“This is a tremendous loss for the Zoo — Badu was a young cat, wonderful to watch on exhibit, and a good mate to Hassan,” stated Don Hutchinson, president/CEO of The Maryland Zoo. “But despite losing Badu, we should also remember that she left behind two new additions to our Zoo family. They are the first lion cubs born here in the history of this Zoo and are being cared for around the clock by our amazing staff. I am proud of the team that has worked so hard this week under very challenging circumstances.”
The cubs will remain off exhibit while staff are caring for them. “They are very young, and we are measuring their progress and evaluating the situation day by day,” stated Margie Rose-Innes, assistant general curator at the Zoo. “Ideally they will be able to be introduced to the other lions, but that will be some time in the future. For now, their continued health and well-being will be our focus.”

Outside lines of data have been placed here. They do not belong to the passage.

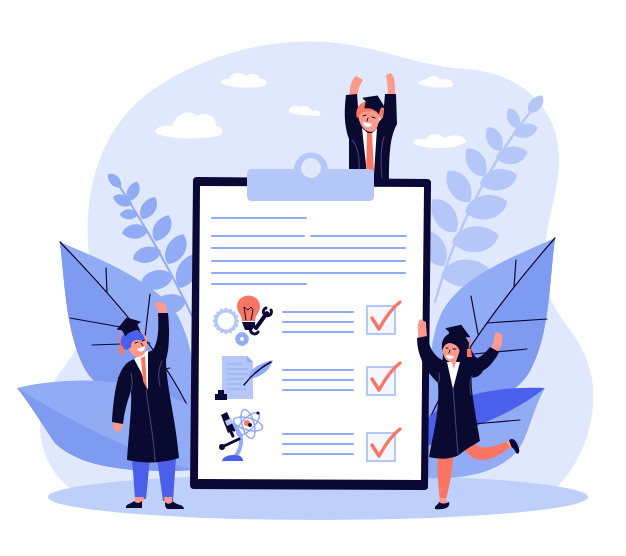
<!DOCTYPE html>
<html lang="en">
<head>
<meta charset="utf-8">
<title>Graduates with a study checklist</title>
<style>
:root{--sky:#dfe8fd;--ground:#becff9;--pale:#b5c7f8;--leaf:#91abf5;--leaf-deep:#7f9af1;--royal:#4c5fea;--navy:#0b0836;--gown:#0a0930;--coral:#fb7564;--skin:#fd9a8b;--white:#fff}
html,body{margin:0;background:var(--white)}
body{width:626px;height:556px;overflow:hidden}
svg{display:block}
.sky{fill:var(--sky)}.ground{fill:var(--ground)}.pale{fill:var(--pale)}.leaf{fill:var(--leaf)}.leaf-deep{fill:var(--leaf-deep)}.royal{fill:var(--royal)}.navy{fill:var(--navy)}.gown{fill:var(--gown)}.coral{fill:var(--coral)}.skin{fill:var(--skin)}.white{fill:var(--white)}
.line{fill:none;stroke-linecap:round;stroke-linejoin:round}
.vein{stroke:var(--navy);stroke-width:1.2}
.rule{stroke:var(--leaf);stroke-width:2}
.fold{stroke:#454a80;stroke-width:1}
.face{stroke:var(--navy);stroke-width:1}
.box{fill:#f4f7ff;stroke:var(--pale);stroke-width:2}
.tick{stroke:var(--coral);stroke-width:3.4}
</style>
</head>
<body>
<svg width="626" height="556" viewBox="0 0 626 556" role="img" aria-label="Three graduates celebrating around a large clipboard checklist">
<defs>
  <path id="leaflet" d="M0 0C4-13 24-17 36-5C32 9 11 13 0 0Z"/>
  <g id="check">
    <rect class="box" x="1" y="5" width="28" height="28"/>
    <path class="line tick" d="M6 17L13 28C19 17 25 8 34 1"/>
  </g>
  <path id="item-lines" class="line rule" d="M0 0H70M0 10H70M0 20H70"/>
  <g id="cap">
    <path class="gown" d="M-9-1L-8 8C-2 5 5 5 10 9L10 0Z"/>
    <path class="gown" d="M-14-3L2-11L15 0L-2 4Z"/>
  </g>
  <path id="gear-teeth" d="M0-13V13M-13 0H13M-9-9L9 9M9-9L-9 9M-5-12L5 12M5-12L-5 12M-12-5L12 5M-12 5L12-5"/>
</defs>

<g id="backdrop">
  <path class="sky" d="M91 270C80 205 95 131 151 91C205 53 280 33 351 45C393 52 421 66 466 69C524 73 561 111 559 163C557 207 541 226 546 278C549 319 584 331 592 379C599 425 577 474 548 494H80C47 477 35 438 42 408C52 366 104 344 91 270Z"/>
  <g class="white">
    <path d="M156 133C153 127 166 124 172 126C176 113 190 109 197 116C206 110 218 118 216 126C225 126 224 136 217 136C200 140 165 139 156 133Z"/>
    <path d="M221 83C220 78 226 79 229 79C231 72 241 71 246 76C252 71 260 75 260 79C267 78 269 84 264 86C252 89 228 88 221 83Z"/>
    <path d="M289 112C288 107 295 104 301 107C307 104 311 108 312 111C318 109 323 113 319 116C309 115 298 116 289 112Z"/>
    <path d="M419 84C418 80 424 80 427 79C432 73 438 77 440 80C446 77 455 81 453 86C442 89 427 87 419 84Z"/>
    <path d="M414 144C412 139 420 138 426 139C430 132 440 133 444 138C453 133 465 135 466 142C458 149 427 150 414 144Z"/>
  </g>
</g>

<ellipse class="ground" cx="318" cy="497" rx="270" ry="23"/>

<g id="sprig-left" class="leaf">
  <path class="line" stroke="var(--leaf)" stroke-width="2" d="M114 178C132 205 166 260 192 316"/>
  <use href="#leaflet" transform="translate(121 187) rotate(-128) scale(.5)"/>
  <use href="#leaflet" transform="translate(129 201) rotate(-60) scale(.58)"/>
  <use href="#leaflet" transform="translate(132 204) rotate(-152) scale(.56)"/>
  <use href="#leaflet" transform="translate(138 214) rotate(-175) scale(.5)"/>
  <use href="#leaflet" transform="translate(142 219) rotate(-52) scale(.7)"/>
  <use href="#leaflet" transform="translate(148 230) rotate(-180) scale(.72)"/>
  <use href="#leaflet" transform="translate(155 241) rotate(-54) scale(.8)"/>
  <use href="#leaflet" transform="translate(161 251) rotate(172) scale(.8)"/>
  <use href="#leaflet" transform="translate(168 264) rotate(-55) scale(.92)"/>
  <use href="#leaflet" transform="translate(173 275) rotate(170) scale(.95)"/>
  <use href="#leaflet" transform="translate(180 288) rotate(-60) scale(1)"/>
  <use href="#leaflet" transform="translate(186 300) rotate(172) scale(1)"/>
</g>

<g id="sprig-right" class="pale">
  <path class="line" stroke="var(--pale)" stroke-width="2.4" d="M536 105C500 148 457 222 435 302"/>
  <use href="#leaflet" transform="translate(529 113) rotate(-45) scale(.6)"/>
  <use href="#leaflet" transform="translate(518 128) rotate(-108) scale(.6)"/>
  <use href="#leaflet" transform="translate(513 134) rotate(-8) scale(.7)"/>
  <use href="#leaflet" transform="translate(501 151) rotate(-112) scale(.75)"/>
  <use href="#leaflet" transform="translate(496 158) rotate(-3) scale(.88)"/>
  <use href="#leaflet" transform="translate(485 176) rotate(-116) scale(.9)"/>
  <use href="#leaflet" transform="translate(480 184) rotate(-6) scale(1.05)"/>
  <use href="#leaflet" transform="translate(470 202) rotate(-118) scale(1.05)"/>
  <use href="#leaflet" transform="translate(465 212) rotate(-6) scale(1.2)"/>
  <use href="#leaflet" transform="translate(456 232) rotate(-118) scale(1.1)"/>
  <use href="#leaflet" transform="translate(452 242) rotate(0) scale(1.3)"/>
  <use href="#leaflet" transform="translate(444 266) rotate(-112) scale(1.1)"/>
  <use href="#leaflet" transform="translate(441 276) rotate(0) scale(1.35)"/>
</g>

<g id="leaves-left">
  <path class="leaf" d="M60 242C108 262 158 284 178 316C193 345 197 380 197 430C160 425 105 400 86 371C66 335 65 285 60 242Z"/>
  <path class="leaf-deep" d="M60 242C65 285 66 335 86 371C105 400 160 425 197 430C171 365 113 300 60 242Z"/>
  <path class="line vein" d="M60 242C112 296 170 360 196 425M107 293L106 268M145 337L150 294M126 328L70 318M150 343L92 345M170 368L118 378"/>
  <path class="leaf" d="M17 388C70 376 140 376 194 408V470C140 473 83 470 55 443C43 426 31 405 17 388Z"/>
  <path class="leaf-deep" d="M17 388C31 405 43 426 55 443C83 470 140 473 194 470C130 452 70 421 17 388Z"/>
</g>

<g id="leaves-right">
  <path class="leaf" d="M555 238C508 259 461 277 442 312C428 340 429 380 428 424C470 416 513 400 530 371C550 334 549 284 555 238Z"/>
  <path class="leaf-deep" d="M555 238C549 284 550 334 530 371C513 400 470 416 428 424C457 359 505 295 555 238Z"/>
  <path class="line vein" d="M555 238C505 295 457 359 429 420M514 287L516 260M478 334L471 296M487 323L547 319M463 355L527 349"/>
  <path class="royal" d="M545 388C505 386 455 393 428 418V470C460 460 510 425 545 388Z"/>
  <path class="leaf" d="M545 388C505 420 465 428 428 446V478C468 480 508 471 523 442C531 424 535 405 545 388Z"/>
  <path class="line vein" d="M473 424L520 420"/>
</g>

<g id="graduate-top">
  <path class="skin" d="M349 97C350 88 351 79 356 76L363 80C359 86 357 92 357 99ZM387 97C389 89 387 83 386 75L391 73C396 79 395 88 395 98Z"/>
  <path class="gown" d="M346 95L357 94L359 120L366 128H374L383 117L385 94H396L397 124C392 134 389 143 389 181H349V139C344 126 344 110 346 95Z"/>
  <path class="white" d="M362 128L370 135L377 128L374 174H367Z"/>
  <path class="coral" d="M367 133H372L374 172L370 176L366 172Z"/>
  <path class="skin" d="M358 111C363 104 377 104 380 113C379 124 377 132 370 132C361 130 358 120 358 111Z"/>
  <path class="coral" d="M357 118C354 106 363 99 374 101C384 104 386 113 381 119C378 111 370 110 364 112C360 112 360 117 357 118Z"/>
  <use href="#cap" transform="translate(373 104) rotate(18) scale(.86)"/>
  <path class="line face" d="M363 116L366 115M372 117L375 118M368 118L367 121"/>
  <path class="white" d="M363 122L372 124C370 129 364 128 363 122Z"/>
  <path class="line fold" d="M352 140C358 145 360 158 359 178M384 137C380 150 381 164 382 178"/>
</g>

<g id="clipboard">
  <path class="navy" d="M197 177L427 179Q431 179 431 183L428 487Q428 490 424 490L194 489Q190 489 190 485L193 181Q193 177 197 177Z"/>
  <path class="white" d="M200 186L424 187L421 480L198 479Z"/>
  <path class="pale" fill-rule="evenodd" d="M252 169H294C296 147 326 147 328 169H369Q374 169 374 174V196Q374 201 369 201H252Q247 201 247 196V174Q247 169 252 169ZM301 168A10 10 0 0 0 321 168A10 10 0 0 0 301 168Z"/>
  <path class="line rule" d="M212 218H306M212 236H304M311 236H406M212 248H405M212 261H405M212 273H405M212 284H306"/>
  <use href="#item-lines" x="283" y="312"/>
  <use href="#item-lines" x="283" y="370"/>
  <use href="#item-lines" x="283" y="434"/>
  <use href="#check" x="366" y="301"/>
  <use href="#check" x="366" y="362"/>
  <use href="#check" x="366" y="428"/>
</g>

<g id="idea-icon">
  <use href="#gear-teeth" transform="translate(226 321)" stroke="var(--pale)" stroke-width="3"/>
  <circle class="white" cx="226" cy="321" r="10" stroke="var(--pale)" stroke-width="3"/>
  <use href="#gear-teeth" transform="translate(242 339) scale(.53)" stroke="var(--leaf)" stroke-width="4"/>
  <circle class="white" cx="242" cy="339" r="3.5" stroke="var(--leaf)" stroke-width="3"/>
  <path class="coral" d="M242 321C242 314 237 313 237 306C238 292 259 292 260 306C260 313 255 315 255 321Z"/>
  <path class="line" stroke="var(--navy)" d="M246 320L244 307L248 310L251 307L253 310L251 320"/>
  <path class="navy" d="M242 322H255V326L252 330H245Z"/>
  <path class="line" stroke="var(--navy)" stroke-width="4" d="M256 328L267 313"/>
  <path class="line" stroke="var(--navy)" stroke-width="3" d="M271 310A4 4 0 1 1 266 308M254 326A4 4 0 1 0 258 332"/>
</g>

<g id="writing-icon">
  <path class="pale" d="M222 356H247L253 362V399H222Z"/>
  <path class="leaf" d="M247 356V362H253Z"/>
  <path class="line" stroke="var(--leaf)" d="M227 364H242M227 369H248M227 374H248M227 379H244M227 384H241M227 389H246"/>
  <path class="leaf" d="M249 379C248 369 260 363 273 360C270 370 262 377 249 379Z"/>
  <path class="line" stroke="var(--navy)" stroke-width="1.4" d="M244 385C251 376 261 367 271 362"/>
  <path class="navy" d="M215 400V394H218V390H224V394H227V400Z"/>
</g>

<g id="science-icon">
  <g fill="none" stroke="var(--leaf)" stroke-width="1.5" transform="translate(248 424)">
    <ellipse rx="15" ry="6" transform="rotate(15)"/>
    <ellipse rx="15" ry="6" transform="rotate(75)"/>
    <ellipse rx="15" ry="6" transform="rotate(135)"/>
  </g>
  <circle class="coral" cx="247" cy="423" r="3"/><circle class="navy" cx="250" cy="425" r="2"/>
  <circle class="navy" cx="258" cy="413" r="1.6"/><circle class="navy" cx="234" cy="430" r="1.6"/>
  <path class="line" stroke="var(--leaf)" stroke-width="4" d="M233 425C244 434 243 447 235 457"/>
  <path class="navy" d="M221 415L227 412L235 430L228 433Z"/>
  <path class="pale" d="M225 421L231 418L233 423L227 426Z"/>
  <path class="line" stroke="var(--navy)" stroke-width="3" d="M231 432L233 436M224 446L239 439"/>
  <circle class="navy" cx="222" cy="447" r="3"/>
  <path class="royal" d="M222 461C223 456 229 455 235 455C241 455 243 458 243 461Z"/>
</g>

<g id="graduate-left">
  <path class="royal" d="M132 458H150L146 499H135ZM157 458H176L173 501H163Z"/>
  <path class="skin" d="M135 497H144L143 503H135ZM164 497H172V504H165Z"/>
  <path class="navy" d="M134 501C137 504 140 503 142 501V508H126C125 504 131 504 134 501ZM165 502C168 505 171 504 173 501C175 505 184 504 184 509H167C165 507 165 505 165 502Z"/>
  <path class="skin" d="M159 314C158 307 153 305 156 302L162 302C167 304 167 310 167 315ZM114 421H122C123 427 121 432 117 432C113 430 112 425 114 421Z"/>
  <path class="gown" d="M158 313H168C170 334 169 350 166 360C166 385 176 420 179 458C164 463 143 464 127 460C129 430 132 407 131 391C127 402 124 413 123 424L112 422C114 393 117 368 130 361L153 350C158 342 159 330 158 313Z"/>
  <path class="white" d="M134 359L148 350L148 390L141 372Z"/>
  <path class="coral" d="M141 358L145 356L147 389L143 381Z"/>
  <path class="line fold" d="M146 390C149 413 154 440 155 461M131 391C133 386 132 379 131 373M162 361C158 369 158 378 160 386"/>
  <path class="skin" d="M128 342C131 330 144 331 147 338C148 348 145 357 138 357C132 357 128 350 128 342Z"/>
  <path class="royal" d="M121 348C118 335 128 327 139 332C146 335 145 340 143 341C136 339 131 340 131 347L127 350Z"/>
  <use href="#cap" transform="translate(129 327) rotate(-24) scale(.88)"/>
  <path class="line" stroke="var(--coral)" stroke-width="1.2" d="M119 333L121 351"/>
  <path class="coral" d="M119 346H123L124 354H119Z"/>
  <path class="line face" d="M135 343L138 342M142 341L145 340M141 343L143 346"/>
  <path class="white" d="M137 349L145 346C145 351 140 354 137 349Z"/>
</g>

<g id="graduate-right">
  <path class="coral" d="M438 456H453C453 470 449 487 446 500H440C438 485 437 469 438 456ZM463 449L475 444C484 451 495 446 509 441L512 446C501 455 486 464 473 458Z"/>
  <path class="skin" d="M440 498H446L447 504H439ZM506 442L512 439L515 444L510 448Z"/>
  <path class="navy" d="M439 502C443 505 446 503 449 502C451 508 443 510 435 509C434 506 438 505 439 502ZM509 440C514 437 517 442 519 449C520 453 518 455 516 453C515 449 512 448 511 446Z"/>
  <path class="navy" d="M442 347C441 333 455 329 464 336C473 344 469 354 479 359C490 370 478 382 465 376C456 376 443 374 440 366C443 361 444 354 442 347Z"/>
  <path class="skin" d="M418 339C419 332 416 326 420 319L426 322C426 328 427 334 427 339ZM491 347C495 342 493 337 496 332L502 334C504 341 501 348 497 352Z"/>
  <path class="gown" d="M417 338L427 336C429 347 434 356 442 360H463C475 362 483 356 490 347L499 352C493 365 483 373 472 375C470 390 477 420 480 441C470 447 463 451 459 455C449 460 439 459 429 457C434 430 440 409 438 383C424 370 417 354 417 338Z"/>
  <path class="white" d="M447 362H460L453 389Z"/>
  <path class="skin" d="M449 355H458L454 369Z"/>
  <path class="line fold" d="M453 389C455 410 456 432 458 454M438 383C440 380 440 376 439 373M472 376C469 382 470 389 471 395"/>
  <path class="skin" d="M443 346C446 337 458 339 460 345C460 355 456 362 450 362C444 360 442 353 443 346Z"/>
  <path class="navy" d="M442 350C440 337 456 333 463 344L461 354C459 347 456 344 450 343C445 343 444 347 442 350Z"/>
  <use href="#cap" transform="translate(457 334) rotate(14) scale(.92)"/>
  <path class="line" stroke="var(--coral)" stroke-width="1.2" d="M470 338L469 351"/>
  <path class="coral" d="M467 349H471L472 357H467Z"/>
  <path class="line face" d="M446 348L448 348M453 349L456 349M450 350L449 353"/>
  <path class="white" d="M446 355L454 356C452 360 447 360 446 355Z"/>
</g>
</svg>
</body>
</html>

The cubs’ birth is the result of a recommendation from the Lion Species Survival Plan (SSP) coordinated by the Association of Zoos and Aquariums (AZA). SSPs provide breeding recommendations to maximize genetic diversity, with the goal of ensuring the long-term survival of the captive population and the health of individual animals. Lions are listed as “vulnerable” in the wild as their population has declined significantly over the past 50 years with only an estimated 32,000 individuals remaining in the wild, down from over 100,000.
Hassan, father to the cubs, and Cuma, the Zoo’s two adult lions, will continue to be on exhibit while the cubs are being raised in the den.